||'Tarzan' or 'Jungle Jim' maybe?
||'Life with Luigi' or the 'Mel Blanc Show'?
||'The Mysterious Traveler'? (ouch)
I could get sillier, but I think you take my point by now. What inevitably happens--if anyone takes the trouble to begin with--is that they usually end up throwing most of them under 'Oldies', 'Other', 'Comedy', or 'Retro' tags, none of which even remotely suits the vast majority of Golden Age Radio genre appropriately. I think you get the idea now.
Golden Age Radio recordings--transferred, cleaned up, and compressed to the highest MP3 quality available--still go wanting for lack of a usable genre with which to tag them under these standards. History clearly shows that the audio compression industry never, even remotely, considered archival Radio recordings or transfers of Golden Age Radio to be worth the slightest consideration in their larger view of the recording industry.
And so it evolved that, no longer content with promoting their particular flavor of audio and video delivery solutions while still maintaining backwards compatibility, Microsoft, QuickTime, and RealNetworks are in a heated battle to become the surviving standard for content delivery. Content delivery using their standards, naturally. Behind this, lie the three or four major codec design and engineering firms with their own agenda and emerging technologies--again based primarily on further establishing and defending their patent rights, as well as on better math and far more powerful, readily affordable computers.
The latest scheme is to make their respective delivery mechanism inseparably tied to the operating system or architecture of the underlying platform. This ensures that a consumer is forced to take an all-or-nothing approach to his or her choice of audio and video media once he or she settles on their platform of choice. This, irrespective of the size of the preexisting media collection on-hand. This flies in the face of the previously stated intent of most Internet media providers to make the Internet the one 'platform-neutral' venue for exchange, interchange, and sharing of data.
Post-Napster, the feeding frenzy over media rights and protection issues has changed everything for the forseeable future--perhaps forever. And with no one inclined to step forward and present a more altruistic means of divying up this vast new market, its the consumers that end up damaged the most in the meantime--or waiting for all the trickle-down benefits that seemed to get congealed at about the manufacturing level.
That having been said, there are still a few ways to maintain compatibility with one's media collection while continuing to upgrade to the fastest and most powerful media delivery technologies and platforms. And there are just as many fine tools available for enhancing the playability and listening enjoyment of your existing recordings even more.
Many Tools Are Available to Help You Regain Control Over Your Media Choices
After all is said and done, codecs and plugins are all simply algorithm-based data compression schemes. Yeah. Just plain old math.

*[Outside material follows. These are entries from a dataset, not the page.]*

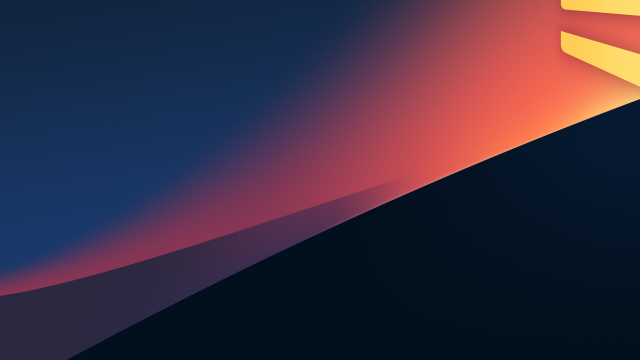
Give the GLSL for this background, as a Shadertoy shader.

```glsl
// Dusk sky over sloping dark hills, with golden sun rays in the upper right corner.

float hash(vec2 p) {
    return fract(sin(dot(p, vec2(12.9898, 78.233))) * 43758.5453);
}

// Antialiased coverage of a distance: 1 inside, 0 outside
float cover(float d) {
    return clamp(0.5 - d * iResolution.y, 0.0, 1.0);
}

float smoothMax(float a, float b, float k) {
    float h = max(k - abs(a - b), 0.0) / k;
    return max(a, b) + h * h * k * 0.25;
}

// Height of the near hill
float frontRidge(float x) {
    return -0.1013 + 0.5571 * x - 0.052 * x * x;
}

// Height of the far hill, flattening to the left
float backRidge(float x) {
    return 0.178 + 0.335 * x - 0.045 * (1.0 - exp(-4.0 * x));
}

// Wedge opening to the right; each edge holds start height and slope
float rayDistance(vec2 p, vec2 top, vec2 bottom) {
    float upper = (p.y - top.x - top.y * p.x) / length(vec2(1.0, top.y));
    float lower = (bottom.x + bottom.y * p.x - p.y) / length(vec2(1.0, bottom.y));
    return max(upper, smoothMax(-p.x, lower, 0.016));
}

vec3 skyColor(vec2 p) {
    float horizon = max(backRidge(p.x), frontRidge(p.x));
    float h = max(p.y - horizon, 0.0);

    // Blue that darkens upward and to the left
    float dark = smoothstep(0.25, 1.1, p.y - 0.15 * p.x);
    vec3 blue = mix(vec3(0.10, 0.22, 0.41), vec3(0.065, 0.14, 0.24), dark);

    // Warm band that widens toward the sun
    float width = 0.05 + 0.1 * p.x + 0.2 * p.x * p.x;
    float warmth = 1.0 - smoothstep(0.0, 1.7, h / width);
    vec3 warm = mix(vec3(0.53, 0.21, 0.33), vec3(0.97, 0.37, 0.32),
                    smoothstep(0.65, 1.55, p.x));
    vec3 color = mix(blue, warm, warmth);

    // Orange and gold glow hugging the near slope
    float glow = exp(-h / 0.085) * smoothstep(1.1, 1.75, p.x);
    vec3 gold = mix(vec3(1.0, 0.56, 0.30), vec3(1.0, 0.80, 0.45),
                    smoothstep(1.45, 1.78, p.x));
    return mix(color, gold, glow);
}

void mainImage(out vec4 fragColor, in vec2 fragCoord) {
    vec2 p = fragCoord / iResolution.y;
    vec3 color = skyColor(p);

    // Sun rays with a soft red shadow around them
    vec2 q = p - vec2(1.558, 0.0);
    float rays = min(rayDistance(q, vec2(1.2, 0.0), vec2(0.9745, -0.084)),
                     rayDistance(q, vec2(0.914, -0.293), vec2(0.859, -0.456)));
    float shadow = exp(-max(rays, 0.0) / 0.025) * smoothstep(-0.04, 0.03, q.x);
    color = mix(color, color * vec3(0.83, 0.78, 0.85), shadow);
    vec3 rayColor = mix(vec3(1.0, 0.80, 0.33), vec3(1.0, 0.87, 0.43),
                        smoothstep(0.0, 0.22, q.x));
    color = mix(color, rayColor, cover(rays));

    // Far hill, hazier and rosier to the right
    float front = (p.y - frontRidge(p.x)) * 0.9;
    float back = (p.y - backRidge(p.x)) * 0.95;
    vec3 haze = mix(vec3(0.17, 0.155, 0.25), vec3(0.47, 0.20, 0.33),
                    smoothstep(0.35, 1.1, p.x));
    float mist = exp(-max(front, 0.0) / 0.05) * 0.55;
    haze = mix(haze, vec3(0.16, 0.18, 0.34), mist * smoothstep(0.1, 0.6, p.x));
    color = mix(color, haze, cover(back) * (1.0 - smoothstep(0.85, 1.18, p.x)));

    // Thin lit rim, then the near hill
    vec3 rimColor = mix(vec3(0.75, 0.42, 0.58), vec3(1.0, 0.72, 0.52),
                        smoothstep(1.0, 1.45, p.x));
    float rim = exp(-max(front, 0.0) / 0.0035) * smoothstep(0.75, 1.2, p.x);
    color = mix(color, rimColor, 0.8 * rim);
    float lift = smoothstep(0.9, 1.8, p.x) * smoothstep(0.0, 0.65, p.y);
    vec3 hill = mix(vec3(0.008, 0.058, 0.11), vec3(0.025, 0.10, 0.19), lift);
    color = mix(color, hill, cover(front));

    // Fine dither against banding
    color += (hash(fragCoord) - 0.5) / 255.0;
    fragColor = vec4(color, 1.0);
}
```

Thankfully, enough of the algorithms are freely available and in wide enough circulation that an open-standards system for creating and disseminating media codecs will also be with us for years to come. The unfortunate aspect of this is that the consumer will now have to become more well-read on how to either enhance--or recover from--their media playing tastes which well may be at odds with their hardware platform or operating systems of choice.
In any case, most of the audio in our Golden Age Radio collections is pretty much fixed in digital time. Once source material is compressed, the digital material that was removed can't be put back in. Such is the nature of compression algorithms. And yes, with a super-computer and a few hundred thousand dollars you might very well be able to sufficiently extrapolate the missing material back into a previously compressed recording. But not at a reasonable cost to the vast majority of consumer-collectors. And what would you be left with? Not simply part of an original recording, but a complete new invention of it. Not nearly as authentic, no matter how it ends up sounding.
Here then, are a few avenues of relief with which to preserve your ability to play your collection as conveniently as before, even WHILE surfing the Net to look for even more little recorded gems. . . .